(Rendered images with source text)
----

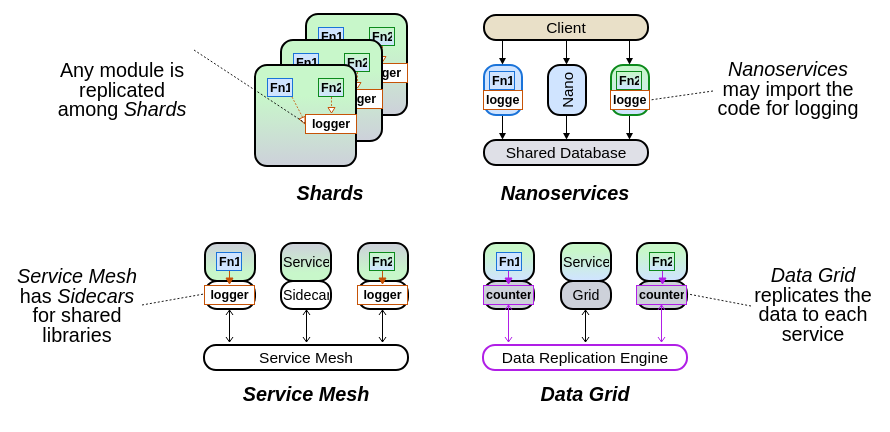
<!DOCTYPE html>
<html lang="en">
<head>
<meta charset="utf-8">
<title>Sharing functionality across services</title>
<style>
:root {
  --ink: #000;
  --paper: #fff;
  --green: #c8f7ca;
  --grey: #cdd1da;
  --sky: #d0e4ff;
  --sand: #e9e0c8;
  --silver: #dfe0e7;
  --blue: #1a73d9;
  --leaf: #0c8a1c;
  --orange: #c65307;
  --purple: #b01ee6;
}
* { box-sizing: border-box; }
body { margin: 0; background: var(--paper); }
.canvas {
  position: relative; width: 890px; height: 432px; overflow: hidden;
  background: var(--paper); color: var(--ink);
  font-family: "Liberation Sans", Arial, sans-serif;
}
.canvas div, .lines { position: absolute; }
.lines { left: 0; top: 0; fill: none; stroke: var(--ink); }
h2 {
  position: absolute; margin: 0; width: 206px; text-align: center;
  font: italic bold 19.8px/24px "Liberation Sans", Arial, sans-serif;
}
.note {
  position: absolute; margin: 0; width: 160px; text-align: center;
  font-size: 19.8px; line-height: 19.6px; white-space: nowrap;
}
.box {
  display: flex; align-items: center; justify-content: center;
  border: 2px solid var(--ink); border-radius: 13px; white-space: nowrap;
}
.bar { height: 27px; font-size: 15.5px; }
.shard { width: 103px; height: 103px; background: linear-gradient(var(--green) 30%, var(--grey)); }
.shard svg { position: absolute; left: -2px; top: -2px; }
.fn, .lib {
  display: flex; align-items: center; border: 1px solid var(--blue); background: var(--sky);
  font-size: 12.5px; font-weight: bold; white-space: nowrap;
}
.fn { width: 26px; height: 19px; padding: 0 2px; }
.fn.two { border-color: var(--leaf); background: linear-gradient(var(--green), var(--sky)); }
.lib { width: 51px; height: 20px; padding: 0 2px; justify-content: center; border-color: var(--orange); background: var(--paper); }
.lib.narrow { width: 40px; justify-content: flex-start; }
.lib.counter { border-color: var(--purple); background: var(--grey); justify-content: flex-start; }
.clip { overflow: hidden; min-width: 0; }
.shard .fn { top: 12px; left: 11px; }
.shard .fn.two { left: 62px; }
.shard .lib { top: 48px; left: 49px; width: 52px; }
.nano { width: 40px; height: 52px; top: 64px; background: var(--sky); font-size: 15px; }
.nano .clip { writing-mode: vertical-rl; transform: rotate(180deg); }
.pod { width: 52px; height: 40px; top: 242px; padding: 0 1px; font-size: 14.2px; justify-content: flex-start; }
.mesh.pod { background: linear-gradient(var(--grey), var(--green) 80%); }
.grid.pod { background: linear-gradient(var(--green) 20%, var(--sky)); }
.side { width: 52px; height: 30px; top: 280px; padding: 0 1px; font-size: 14.2px; background: var(--paper); justify-content: flex-start; }
.side.grid { background: var(--grey); justify-content: center; }
</style>
</head>
<body>
<main class="canvas">

  <section aria-label="Shards">
    <div class="box shard" style="left:305px;top:13px">
      <div class="fn"><span class="clip">Fn1</span></div>
      <div class="fn two"><span class="clip">Fn2</span></div>
      <div class="lib">logger</div>
      <svg width="103" height="103" fill="none" stroke="#c65307"><use href="#imports"/></svg>
    </div>
    <div class="box shard" style="left:280px;top:39px">
      <div class="fn"><span class="clip">Fn1</span></div>
      <div class="fn two"><span class="clip">Fn2</span></div>
      <div class="lib">logger</div>
      <svg width="103" height="103" fill="none" stroke="#c65307"><use href="#imports"/></svg>
    </div>
    <div class="box shard" style="left:254px;top:64px">
      <div class="fn"><span class="clip">Fn1</span></div>
      <div class="fn two"><span class="clip">Fn2</span></div>
      <div class="lib">logger</div>
      <svg width="103" height="103" fill="none" stroke="#c65307"><use href="#imports"/></svg>
    </div>
    <h2 style="left:227px;top:181px">Shards</h2>
    <p class="note" style="left:42px;top:61px">Any module is<br>replicated<br>among <em>Shards</em></p>
  </section>

  <section aria-label="Nanoservices">
    <div class="box bar" style="left:483px;top:14px;width:166px;background:var(--sand)">Client</div>
    <div class="box nano" style="left:483px;border-color:var(--blue)"></div>
    <div class="fn" style="left:489px;top:71px"><span class="clip">Fn1</span></div>
    <div class="lib narrow" style="left:483px;top:90px"><span class="clip">logger</span></div>
    <div class="box nano" style="left:547px"><span class="clip">Nano</span></div>
    <div class="box nano" style="left:610px;border-color:var(--leaf);background:linear-gradient(var(--green),var(--sky))"></div>
    <div class="fn two" style="left:616px;top:71px"><span class="clip">Fn2</span></div>
    <div class="lib narrow" style="left:610px;top:90px"><span class="clip">logger</span></div>
    <div class="box bar" style="left:483px;top:139px;width:166px;background:var(--silver)">Shared Database</div>
    <h2 style="left:462px;top:181px">Nanoservices</h2>
    <p class="note" style="left:708px;top:60px"><em>Nanoservices</em><br>may import the<br>code for logging</p>
  </section>

  <section aria-label="Service Mesh">
    <div class="box pod mesh" style="left:204px"></div>
    <div class="box side" style="left:204px"></div>
    <div class="fn" style="left:216px;top:252px"><span class="clip">Fn1</span></div>
    <div class="lib" style="left:204px;top:285px">logger</div>
    <div class="box pod mesh" style="left:280px"><span class="clip">Service</span></div>
    <div class="box side" style="left:280px"><span class="clip">Sidecar</span></div>
    <div class="box pod mesh" style="left:357px"></div>
    <div class="box side" style="left:357px"></div>
    <div class="fn two" style="left:369px;top:252px"><span class="clip">Fn2</span></div>
    <div class="lib" style="left:357px;top:285px">logger</div>
    <div class="box bar" style="left:203px;top:344px;width:206px">Service Mesh</div>
    <h2 style="left:203px;top:382px">Service Mesh</h2>
    <p class="note" style="left:-3px;top:267px"><em>Service Mesh</em><br>has <em>Sidecars</em><br>for shared<br>libraries</p>
  </section>

  <section aria-label="Data Grid">
    <div class="box pod grid" style="left:483px"></div>
    <div class="box side grid" style="left:483px"></div>
    <div class="fn" style="left:496px;top:252px"><span class="clip">Fn1</span></div>
    <div class="lib counter" style="left:483px;top:285px"><span class="clip">counter</span></div>
    <div class="box pod grid" style="left:560px"><span class="clip">Service</span></div>
    <div class="box side grid" style="left:560px">Grid</div>
    <div class="box pod grid" style="left:636px"></div>
    <div class="box side grid" style="left:636px"></div>
    <div class="fn two" style="left:649px;top:252px"><span class="clip">Fn2</span></div>
    <div class="lib counter" style="left:636px;top:285px"><span class="clip">counter</span></div>
    <div class="box bar" style="left:482px;top:344px;width:206px;border-color:var(--purple)">Data Replication Engine</div>
    <h2 style="left:482px;top:382px">Data Grid</h2>
    <p class="note" style="left:733px;top:266px"><em>Data Grid</em><br>replicates the<br>data to each<br>service</p>
  </section>

  <svg class="lines" width="890" height="432" viewBox="0 0 890 432" aria-hidden="true">
    <defs>
      <g id="imports">
        <path d="M38 33 L49 54 M77.5 33 V44" stroke-dasharray="2 1.5" stroke-width=".8"/>
        <path d="M51 60 L45 55 L51 52.5 Z M74 43.5 H81 L77.5 49 Z" fill="#fff"/>
      </g>
      <g id="call"><path d="M.5 0 V18"/><path d="M-3 17 H4 L.5 23.5 Z" fill="#000" stroke="none"/></g>
      <path id="exchange" d="M.5 1 V33 M-3 6 L.5 1 L4 6 M-3 28 L.5 33 L4 28"/>
      <path id="exchange-data" d="M.5 -4 V33 M-3 1 L.5 -4 L4 1 M-3 28 L.5 33 L4 28"/>
      <g id="use-lib"><path d="M.5 0 V8"/><path d="M-3 7 H4 L.5 13 Z"/></g>
    </defs>

    <use href="#call" x="502" y="41"/>
    <use href="#call" x="566" y="41"/>
    <use href="#call" x="629" y="41"/>
    <use href="#call" x="502" y="116"/>
    <use href="#call" x="566" y="116"/>
    <use href="#call" x="629" y="116"/>

    <use href="#exchange" x="229" y="309"/>
    <use href="#exchange" x="306" y="309"/>
    <use href="#exchange" x="382" y="309"/>
    <use href="#exchange" x="585" y="309"/>
    <g stroke="#b01ee6">
      <use href="#exchange-data" x="508" y="309"/>
      <use href="#exchange-data" x="661" y="309"/>
    </g>

    <g stroke="#c65307" fill="#c65307">
      <use href="#use-lib" x="229" y="271"/>
      <use href="#use-lib" x="382" y="271"/>
    </g>
    <g stroke="#b01ee6" fill="#b01ee6">
      <use href="#use-lib" x="508" y="271"/>
      <use href="#use-lib" x="662" y="271"/>
    </g>

    <path d="M194 50 L305 123 M713 91 L650 100 M142 305 L204 294 M751 306 L688 294" stroke-width=".9" stroke-dasharray="2 2"/>
  </svg>
</main>
</body>
</html>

----

• [Task statement]: Through the line containing "--blue: #1a73d9;" and no further, restate the data above word for word from its first line, leaving out pictures.

• [Finished exercise]:
<!DOCTYPE html>
<html lang="en">
<head>
<meta charset="utf-8">
<title>Sharing functionality across services</title>
<style>
:root {
  --ink: #000;
  --paper: #fff;
  --green: #c8f7ca;
  --grey: #cdd1da;
  --sky: #d0e4ff;
  --sand: #e9e0c8;
  --silver: #dfe0e7;
  --blue: #1a73d9;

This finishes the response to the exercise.